* _Required action_
Using the records below, write out again exactly the lines that begin at the line containing "402L380 432L372 450Q374" and end at the line containing "211L415 213L414 231Q409", and no other lines.
★ ★ ★ ★ ★
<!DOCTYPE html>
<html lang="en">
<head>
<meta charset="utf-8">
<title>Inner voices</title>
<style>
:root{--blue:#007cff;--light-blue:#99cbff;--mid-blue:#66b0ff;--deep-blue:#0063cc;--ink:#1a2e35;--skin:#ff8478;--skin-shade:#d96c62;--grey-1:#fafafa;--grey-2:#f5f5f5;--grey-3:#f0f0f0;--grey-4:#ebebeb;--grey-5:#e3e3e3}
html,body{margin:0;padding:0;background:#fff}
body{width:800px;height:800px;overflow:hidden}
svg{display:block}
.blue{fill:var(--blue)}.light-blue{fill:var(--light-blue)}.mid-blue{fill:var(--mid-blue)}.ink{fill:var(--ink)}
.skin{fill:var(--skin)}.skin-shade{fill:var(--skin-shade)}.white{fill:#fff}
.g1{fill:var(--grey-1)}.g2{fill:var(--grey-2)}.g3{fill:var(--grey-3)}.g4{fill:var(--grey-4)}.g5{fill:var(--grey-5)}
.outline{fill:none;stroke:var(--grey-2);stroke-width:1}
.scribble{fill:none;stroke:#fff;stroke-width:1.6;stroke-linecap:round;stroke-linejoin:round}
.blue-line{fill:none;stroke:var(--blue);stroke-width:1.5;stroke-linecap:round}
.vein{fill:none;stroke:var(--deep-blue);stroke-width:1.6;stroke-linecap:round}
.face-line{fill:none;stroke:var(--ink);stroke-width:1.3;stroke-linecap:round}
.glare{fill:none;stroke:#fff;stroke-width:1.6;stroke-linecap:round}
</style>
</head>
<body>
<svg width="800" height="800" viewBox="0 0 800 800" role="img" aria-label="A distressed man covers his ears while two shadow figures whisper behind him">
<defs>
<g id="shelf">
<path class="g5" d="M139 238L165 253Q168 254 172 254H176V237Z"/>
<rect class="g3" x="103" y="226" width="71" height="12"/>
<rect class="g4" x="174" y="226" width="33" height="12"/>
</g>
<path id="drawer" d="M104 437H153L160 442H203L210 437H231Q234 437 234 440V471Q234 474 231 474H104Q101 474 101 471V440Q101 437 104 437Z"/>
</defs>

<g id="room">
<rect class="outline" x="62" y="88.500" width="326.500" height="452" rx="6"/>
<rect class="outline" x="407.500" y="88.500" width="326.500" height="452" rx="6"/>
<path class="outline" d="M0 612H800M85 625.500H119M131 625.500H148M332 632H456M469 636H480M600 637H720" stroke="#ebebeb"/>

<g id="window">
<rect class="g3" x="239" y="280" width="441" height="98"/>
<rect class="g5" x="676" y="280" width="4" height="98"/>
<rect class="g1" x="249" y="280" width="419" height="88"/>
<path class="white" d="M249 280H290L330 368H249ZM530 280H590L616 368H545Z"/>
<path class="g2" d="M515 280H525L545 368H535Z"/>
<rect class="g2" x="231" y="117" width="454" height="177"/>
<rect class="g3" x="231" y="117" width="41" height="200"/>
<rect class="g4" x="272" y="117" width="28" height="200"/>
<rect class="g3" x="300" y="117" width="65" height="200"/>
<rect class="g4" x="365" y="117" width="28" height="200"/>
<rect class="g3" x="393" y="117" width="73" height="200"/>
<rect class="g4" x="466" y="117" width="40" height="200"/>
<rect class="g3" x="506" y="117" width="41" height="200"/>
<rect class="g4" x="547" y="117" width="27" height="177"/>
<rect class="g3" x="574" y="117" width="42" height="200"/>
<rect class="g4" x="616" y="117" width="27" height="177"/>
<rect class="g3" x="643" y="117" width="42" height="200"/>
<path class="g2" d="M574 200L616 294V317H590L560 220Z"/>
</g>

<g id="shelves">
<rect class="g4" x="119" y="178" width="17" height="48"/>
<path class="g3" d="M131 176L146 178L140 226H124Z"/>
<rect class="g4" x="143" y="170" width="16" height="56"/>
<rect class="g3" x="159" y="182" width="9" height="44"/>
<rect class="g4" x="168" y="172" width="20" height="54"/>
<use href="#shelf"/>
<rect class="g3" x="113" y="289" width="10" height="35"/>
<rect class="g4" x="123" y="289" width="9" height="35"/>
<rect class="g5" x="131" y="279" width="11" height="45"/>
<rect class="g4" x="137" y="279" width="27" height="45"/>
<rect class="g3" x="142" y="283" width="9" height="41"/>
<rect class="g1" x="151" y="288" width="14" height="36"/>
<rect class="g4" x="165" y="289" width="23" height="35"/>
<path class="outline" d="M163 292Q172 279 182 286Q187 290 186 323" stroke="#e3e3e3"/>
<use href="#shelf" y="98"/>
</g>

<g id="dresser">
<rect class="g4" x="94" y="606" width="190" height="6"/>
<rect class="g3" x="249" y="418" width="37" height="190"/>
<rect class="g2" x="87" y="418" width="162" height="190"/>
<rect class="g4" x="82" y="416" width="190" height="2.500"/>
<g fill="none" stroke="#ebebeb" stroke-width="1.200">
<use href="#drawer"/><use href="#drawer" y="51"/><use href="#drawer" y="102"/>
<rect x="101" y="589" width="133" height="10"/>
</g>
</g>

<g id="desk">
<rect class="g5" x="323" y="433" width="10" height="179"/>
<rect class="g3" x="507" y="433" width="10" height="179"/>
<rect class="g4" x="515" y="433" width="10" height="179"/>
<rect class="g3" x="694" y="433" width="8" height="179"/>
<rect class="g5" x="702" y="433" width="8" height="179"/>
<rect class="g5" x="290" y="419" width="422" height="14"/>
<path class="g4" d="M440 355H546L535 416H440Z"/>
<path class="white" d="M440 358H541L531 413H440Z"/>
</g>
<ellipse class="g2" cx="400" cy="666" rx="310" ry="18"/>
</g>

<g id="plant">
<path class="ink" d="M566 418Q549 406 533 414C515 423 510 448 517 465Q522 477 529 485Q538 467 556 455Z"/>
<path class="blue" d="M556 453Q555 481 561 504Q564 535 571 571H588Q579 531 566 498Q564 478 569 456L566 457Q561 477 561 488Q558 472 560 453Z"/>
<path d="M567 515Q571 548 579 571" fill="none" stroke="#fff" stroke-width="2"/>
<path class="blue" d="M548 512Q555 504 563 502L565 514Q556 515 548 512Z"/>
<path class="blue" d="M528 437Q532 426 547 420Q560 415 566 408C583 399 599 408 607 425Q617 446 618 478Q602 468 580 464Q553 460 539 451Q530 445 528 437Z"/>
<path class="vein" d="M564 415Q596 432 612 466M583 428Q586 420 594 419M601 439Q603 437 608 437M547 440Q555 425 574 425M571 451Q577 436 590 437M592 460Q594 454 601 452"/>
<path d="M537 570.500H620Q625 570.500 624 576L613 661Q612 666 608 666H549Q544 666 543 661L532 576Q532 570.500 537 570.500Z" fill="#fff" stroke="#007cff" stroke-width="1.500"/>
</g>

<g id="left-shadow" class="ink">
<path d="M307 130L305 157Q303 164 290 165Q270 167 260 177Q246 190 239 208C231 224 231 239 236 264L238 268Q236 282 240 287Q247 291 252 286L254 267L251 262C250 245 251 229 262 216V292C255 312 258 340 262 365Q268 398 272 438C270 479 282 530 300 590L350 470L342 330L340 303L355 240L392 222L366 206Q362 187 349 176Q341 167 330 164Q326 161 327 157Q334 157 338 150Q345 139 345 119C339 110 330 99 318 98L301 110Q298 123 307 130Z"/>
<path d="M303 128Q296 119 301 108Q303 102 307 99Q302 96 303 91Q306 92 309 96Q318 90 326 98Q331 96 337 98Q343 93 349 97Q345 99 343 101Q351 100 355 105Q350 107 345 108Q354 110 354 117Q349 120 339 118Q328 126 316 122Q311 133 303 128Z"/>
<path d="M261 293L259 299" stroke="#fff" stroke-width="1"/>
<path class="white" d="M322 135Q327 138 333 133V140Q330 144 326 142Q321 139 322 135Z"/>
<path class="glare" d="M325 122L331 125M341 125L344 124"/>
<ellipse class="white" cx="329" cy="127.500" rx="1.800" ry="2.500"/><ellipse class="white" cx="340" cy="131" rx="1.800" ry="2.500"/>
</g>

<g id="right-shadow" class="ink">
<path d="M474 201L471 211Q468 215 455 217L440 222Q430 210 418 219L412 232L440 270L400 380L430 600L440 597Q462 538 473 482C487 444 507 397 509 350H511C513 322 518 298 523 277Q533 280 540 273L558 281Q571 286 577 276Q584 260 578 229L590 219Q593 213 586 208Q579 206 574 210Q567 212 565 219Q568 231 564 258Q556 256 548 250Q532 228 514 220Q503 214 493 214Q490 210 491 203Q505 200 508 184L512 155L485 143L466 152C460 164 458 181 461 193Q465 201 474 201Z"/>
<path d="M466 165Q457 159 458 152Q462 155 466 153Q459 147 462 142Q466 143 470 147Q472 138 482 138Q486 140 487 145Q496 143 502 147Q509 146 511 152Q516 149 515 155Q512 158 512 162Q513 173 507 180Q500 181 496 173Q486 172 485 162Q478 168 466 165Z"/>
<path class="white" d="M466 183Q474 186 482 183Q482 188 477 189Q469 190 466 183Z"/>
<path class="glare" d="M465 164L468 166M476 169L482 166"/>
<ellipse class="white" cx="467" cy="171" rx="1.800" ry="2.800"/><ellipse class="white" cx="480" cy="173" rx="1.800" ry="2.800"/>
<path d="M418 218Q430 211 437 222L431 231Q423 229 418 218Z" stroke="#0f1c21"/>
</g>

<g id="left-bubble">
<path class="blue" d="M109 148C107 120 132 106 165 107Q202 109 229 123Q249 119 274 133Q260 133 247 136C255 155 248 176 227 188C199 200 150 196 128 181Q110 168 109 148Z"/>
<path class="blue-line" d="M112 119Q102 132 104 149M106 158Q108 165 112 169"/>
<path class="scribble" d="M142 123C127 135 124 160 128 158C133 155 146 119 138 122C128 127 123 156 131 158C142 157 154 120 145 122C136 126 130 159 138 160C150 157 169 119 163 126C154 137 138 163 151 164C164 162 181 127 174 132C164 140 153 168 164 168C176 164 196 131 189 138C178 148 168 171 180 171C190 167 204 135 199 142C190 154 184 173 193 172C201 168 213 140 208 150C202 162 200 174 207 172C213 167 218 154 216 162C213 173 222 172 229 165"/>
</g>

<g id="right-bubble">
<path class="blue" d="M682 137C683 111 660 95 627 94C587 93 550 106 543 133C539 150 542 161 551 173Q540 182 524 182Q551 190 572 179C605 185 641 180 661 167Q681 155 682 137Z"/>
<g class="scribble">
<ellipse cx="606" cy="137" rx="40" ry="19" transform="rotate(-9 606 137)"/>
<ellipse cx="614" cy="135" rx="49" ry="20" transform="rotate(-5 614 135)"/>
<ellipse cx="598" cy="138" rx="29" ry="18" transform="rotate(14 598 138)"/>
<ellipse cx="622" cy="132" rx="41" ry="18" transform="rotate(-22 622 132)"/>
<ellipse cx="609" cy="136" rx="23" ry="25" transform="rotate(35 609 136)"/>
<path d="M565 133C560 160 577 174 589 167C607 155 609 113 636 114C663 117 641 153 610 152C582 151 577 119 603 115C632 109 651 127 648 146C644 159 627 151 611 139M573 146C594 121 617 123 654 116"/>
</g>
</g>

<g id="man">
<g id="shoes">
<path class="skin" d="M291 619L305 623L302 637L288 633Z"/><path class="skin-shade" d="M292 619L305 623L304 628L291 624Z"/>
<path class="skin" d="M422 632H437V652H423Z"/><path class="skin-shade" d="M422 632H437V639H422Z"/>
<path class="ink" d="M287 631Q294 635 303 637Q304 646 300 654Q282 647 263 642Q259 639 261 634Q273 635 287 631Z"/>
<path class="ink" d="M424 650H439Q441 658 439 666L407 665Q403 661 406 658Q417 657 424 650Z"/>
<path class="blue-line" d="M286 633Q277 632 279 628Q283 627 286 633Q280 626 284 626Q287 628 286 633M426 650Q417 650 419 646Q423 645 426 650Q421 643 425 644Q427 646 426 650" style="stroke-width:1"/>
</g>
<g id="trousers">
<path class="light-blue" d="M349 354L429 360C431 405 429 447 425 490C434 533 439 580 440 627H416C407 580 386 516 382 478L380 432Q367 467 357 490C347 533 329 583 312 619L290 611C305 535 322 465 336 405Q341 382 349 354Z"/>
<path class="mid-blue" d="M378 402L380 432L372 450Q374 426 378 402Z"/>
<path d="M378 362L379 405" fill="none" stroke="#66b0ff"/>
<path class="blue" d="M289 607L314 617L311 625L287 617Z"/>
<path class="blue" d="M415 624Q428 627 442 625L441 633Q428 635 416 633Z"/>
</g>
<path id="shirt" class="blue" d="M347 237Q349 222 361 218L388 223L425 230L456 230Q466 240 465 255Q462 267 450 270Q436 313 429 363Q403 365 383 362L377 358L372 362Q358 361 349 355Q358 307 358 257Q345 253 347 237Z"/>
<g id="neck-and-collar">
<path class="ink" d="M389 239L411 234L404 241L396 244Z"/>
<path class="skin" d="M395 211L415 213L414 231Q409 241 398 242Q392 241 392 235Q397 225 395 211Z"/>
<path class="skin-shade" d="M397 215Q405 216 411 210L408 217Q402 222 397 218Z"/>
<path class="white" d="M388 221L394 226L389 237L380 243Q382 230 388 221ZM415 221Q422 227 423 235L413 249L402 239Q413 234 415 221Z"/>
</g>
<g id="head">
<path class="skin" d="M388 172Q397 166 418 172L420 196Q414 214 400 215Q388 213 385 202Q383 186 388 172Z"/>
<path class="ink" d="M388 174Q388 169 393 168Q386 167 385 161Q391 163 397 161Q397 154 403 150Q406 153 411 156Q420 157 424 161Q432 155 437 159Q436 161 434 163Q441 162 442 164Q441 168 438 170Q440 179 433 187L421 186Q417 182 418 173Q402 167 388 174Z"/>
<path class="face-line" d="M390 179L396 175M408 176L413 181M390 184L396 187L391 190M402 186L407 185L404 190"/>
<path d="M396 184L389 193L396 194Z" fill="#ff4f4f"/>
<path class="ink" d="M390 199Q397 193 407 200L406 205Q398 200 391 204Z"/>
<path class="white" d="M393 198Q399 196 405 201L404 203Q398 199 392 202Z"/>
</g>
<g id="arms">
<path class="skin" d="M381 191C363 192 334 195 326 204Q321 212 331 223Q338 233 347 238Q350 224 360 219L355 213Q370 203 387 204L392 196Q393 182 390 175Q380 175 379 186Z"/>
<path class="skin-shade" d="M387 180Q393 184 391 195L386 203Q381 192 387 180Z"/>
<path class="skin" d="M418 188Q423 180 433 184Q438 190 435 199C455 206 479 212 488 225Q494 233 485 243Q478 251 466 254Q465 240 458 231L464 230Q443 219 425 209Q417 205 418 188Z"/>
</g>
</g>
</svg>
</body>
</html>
★ ★ ★ ★ ★
* _Exercise response_
<path class="mid-blue" d="M378 402L380 432L372 450Q374 426 378 402Z"/>
<path d="M378 362L379 405" fill="none" stroke="#66b0ff"/>
<path class="blue" d="M289 607L314 617L311 625L287 617Z"/>
<path class="blue" d="M415 624Q428 627 442 625L441 633Q428 635 416 633Z"/>
</g>
<path id="shirt" class="blue" d="M347 237Q349 222 361 218L388 223L425 230L456 230Q466 240 465 255Q462 267 450 270Q436 313 429 363Q403 365 383 362L377 358L372 362Q358 361 349 355Q358 307 358 257Q345 253 347 237Z"/>
<g id="neck-and-collar">
<path class="ink" d="M389 239L411 234L404 241L396 244Z"/>
<path class="skin" d="M395 211L415 213L414 231Q409 241 398 242Q392 241 392 235Q397 225 395 211Z"/>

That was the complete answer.